EU offers vitamin pill to dying media patient

August 26, 2016

Brussels wants to give media the right to seek compensation from search engines like Google that use online content. The intention is laudable - some publishers may be losing out. But the proposal has similarities with schemes in Germany and Spain - which haven’t worked.

Singapore eyes last trick in the book to win IPOs

August 24, 2016

The city-state is moving closer to introducing dual-class shares. A growing sense of desperation about a moribund market for new listings has reduced opposition to such a move. The risks of giving up the high ground on shareholder democracy are likely to outweigh any rewards.

China Film’s opening week follows bad IPO script

August 15, 2016

Shares in China's biggest film distributor have more than doubled in their first week of trading. Never mind that ticket sales are falling across China. Artificially low prices and curbs on new issues mean that post-IPO performance is often divorced from fundamentals.

“Frack Master” suit is a sign of bezzle shrinkage

June 27, 2016

The U.S. SEC says Chris Faulkner inflated his shale-oil company’s prospects, then blew $80 mln of investors’ money on dodgy expenses. Hard times tend to reveal bad boom-era behavior. The oil patch’s lax governance makes it an obvious place for regulators to hunt for culprits.

Rail mega-deal pushed all the wrong buttons

April 11, 2016

Canadian Pacific’s unsolicited $28 bln offer for rival Norfolk Southern managed to alienate nearly every ally it needed: U.S. regulators, the target’s board, customers, lawmakers and even the American military. The bidder has finally pulled the right lever – eject.

UK Faustian pact with banks has a grim logic

February 15, 2016

HSBC’s unsurprising decision to stay domiciled in London rounds off nine months of the UK softening its approach to banks. There are reasons to find this new tone uncomfortable. But that is a moot point so long as the banking sector supplies 7 pct of UK income tax revenue.

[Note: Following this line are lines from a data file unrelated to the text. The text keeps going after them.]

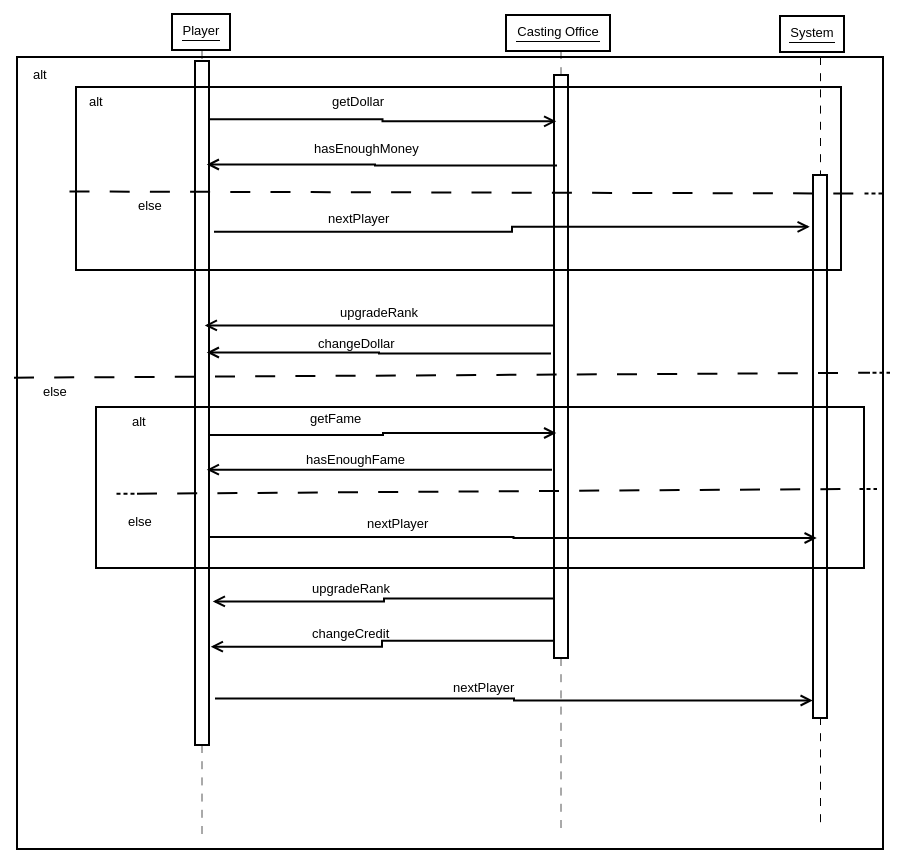
<!DOCTYPE html>
<html lang="en">
<head>
<meta charset="utf-8">
<title>Rank upgrade sequence diagram</title>
<style>
:root { --ink: #000; --paper: #fff; --faded: #555; }
* { box-sizing: border-box; }
html, body { margin: 0; overflow: hidden; background: var(--paper); }
.diagram {
  position: relative; width: 904px; height: 864px; overflow: hidden;
  color: var(--ink); font: 13px/16px "Liberation Sans", Arial, sans-serif;
}
.lines { position: absolute; inset: 0; fill: none; stroke: var(--ink); stroke-width: 2; }
.lifelines { stroke-width: 1; stroke-dasharray: 8 8.2; }
.lifelines .soft { stroke: var(--faded); }
.participant, .activation, .frame {
  position: absolute; left: var(--x); top: var(--y); width: var(--w); height: var(--h);
  border: 2px solid var(--ink);
}
.participant { display: flex; justify-content: center; align-items: center; background: var(--paper); }
.participant span { height: 18px; padding: 0 1px; border-bottom: 1px solid var(--ink); white-space: nowrap; }
.activation { width: 16px; background: var(--paper); }
.label { position: absolute; left: var(--x); top: var(--y); white-space: nowrap; }
</style>
</head>
<body>
<main class="diagram">
  <svg class="lines lifelines" width="904" height="864" viewBox="0 0 904 864" aria-hidden="true">
    <path class="soft" d="M202 51V62M202 745V834M561 51V75M561 658V828"/>
    <path d="M820.5 57V174M820.5 717V823"/>
  </svg>

  <div class="participant" style="--x:171px;--y:13px;--w:60px;--h:38px"><span>Player</span></div>
  <div class="participant" style="--x:505px;--y:14px;--w:106px;--h:38px"><span>Casting Office</span></div>
  <div class="participant" style="--x:779px;--y:15px;--w:66px;--h:38px"><span>System</span></div>

  <div class="activation" style="--x:194px;--y:60px;--h:686px"></div>
  <div class="activation" style="--x:553px;--y:74px;--h:585px"></div>
  <div class="activation" style="--x:812px;--y:174px;--h:545px"></div>

  <section class="frame" style="--x:16px;--y:56px;--w:868px;--h:794px"></section>
  <section class="frame" style="--x:75px;--y:86px;--w:767px;--h:185px"></section>
  <section class="frame" style="--x:95px;--y:406px;--w:770px;--h:163px"></section>

  <svg class="lines" width="904" height="864" viewBox="0 0 904 864" aria-hidden="true">
    <defs>
      <path id="head-right" d="M-10 -5L0 0L-10 5"/>
      <path id="head-left" d="M10 -5L0 0L10 5"/>
    </defs>
    <g class="else-dividers">
      <g stroke-dasharray="20 20.2">
        <path d="M69.5 191.5L855 193.5"/>
        <path d="M14 377.7L870 372.8"/>
        <path d="M137 493.7L842 489"/>
      </g>
      <g stroke-dasharray="4 3">
        <path d="M864.5 193.5H882.5"/>
        <path d="M872.5 372.8H890"/>
        <path d="M116.5 493.8H134.5"/>
        <path d="M859.5 489H877"/>
      </g>
    </g>
    <g class="messages">
      <path d="M210 119.3H382.5V121.3H554"/><use href="#head-right" x="554" y="121.3"/>
      <path d="M557 165.5H375V164.5H209"/><use href="#head-left" x="209" y="164.5"/>
      <path d="M214 231.7H512V226.8H808"/><use href="#head-right" x="807.5" y="226.8"/>
      <path d="M554 325.4H207"/><use href="#head-left" x="207" y="325.4"/>
      <path d="M551 353.5H379V352.5H209"/><use href="#head-left" x="209" y="352.5"/>
      <path d="M210 435H383V433H554"/><use href="#head-right" x="554" y="433"/>
      <path d="M552 469.7H209"/><use href="#head-left" x="209" y="469.7"/>
      <path d="M210 537H513.5V538H814"/><use href="#head-right" x="814.5" y="538"/>
      <path d="M554 598.5H384V601.4H215"/><use href="#head-left" x="215" y="601.4"/>
      <path d="M554 640.7H382V646.7H213"/><use href="#head-left" x="213" y="646.7"/>
      <path d="M215 698.5H514V700.5H810"/><use href="#head-right" x="810.5" y="700.5"/>
    </g>
  </svg>

  <span class="label" style="--x:33px;--y:67px">alt</span>
  <span class="label" style="--x:89px;--y:94px">alt</span>
  <span class="label" style="--x:332px;--y:94px">getDollar</span>
  <span class="label" style="--x:314px;--y:141px">hasEnoughMoney</span>
  <span class="label" style="--x:138px;--y:198px">else</span>
  <span class="label" style="--x:328px;--y:211px">nextPlayer</span>
  <span class="label" style="--x:340px;--y:305px">upgradeRank</span>
  <span class="label" style="--x:318px;--y:336px">changeDollar</span>
  <span class="label" style="--x:43px;--y:384px">else</span>
  <span class="label" style="--x:132px;--y:414px">alt</span>
  <span class="label" style="--x:310px;--y:411px">getFame</span>
  <span class="label" style="--x:306px;--y:452px">hasEnoughFame</span>
  <span class="label" style="--x:128px;--y:514px">else</span>
  <span class="label" style="--x:367px;--y:516px">nextPlayer</span>
  <span class="label" style="--x:312px;--y:581px">upgradeRank</span>
  <span class="label" style="--x:312px;--y:626px">changeCredit</span>
  <span class="label" style="--x:453px;--y:680px">nextPlayer</span>
</main>
</body>
</html>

VW’s U.S. lawsuit shows reboot is only half done

January 5, 2016

A strongly worded government complaint has undermined Volkswagen’s progress in tackling its emissions scandal. U.S. laws are tougher than in Europe, and the German carmaker’s lobbying clout there is smaller. VW needs drastic steps to win goodwill.

Bank rule zealots will be forced to back down

December 2, 2015

Basel-based standard setters are finalising capital adequacy reforms that banks call “Basel IV”. But they clash with European policymakers’ growth plans and their Anglo-Saxon counterparts’ push for regulatory easing. The Bank of England’s newfound leniency will embolden others.

VW’s new fiasco puts governance back in crosshairs

November 3, 2015

The carmaker is taking a 2 bln euro charge after saying it may have cheated on fuel-economy stats, too. This escalation yet again flags VW’s rotten processes and culture. Appointing outsiders as directors, chairman and even CEO would be the best way to prove it’s cleaning house.

Credible VW cleanup calls for external chairman

September 24, 2015

After replacing its chief executive, the German carmaker should look for a new chair. Picking long-term CFO Hans Dieter Poetsch was questionable even before the emissions cheating was uncovered. It’s now untenable - VW’s restart needs to be driven by an independent outsider.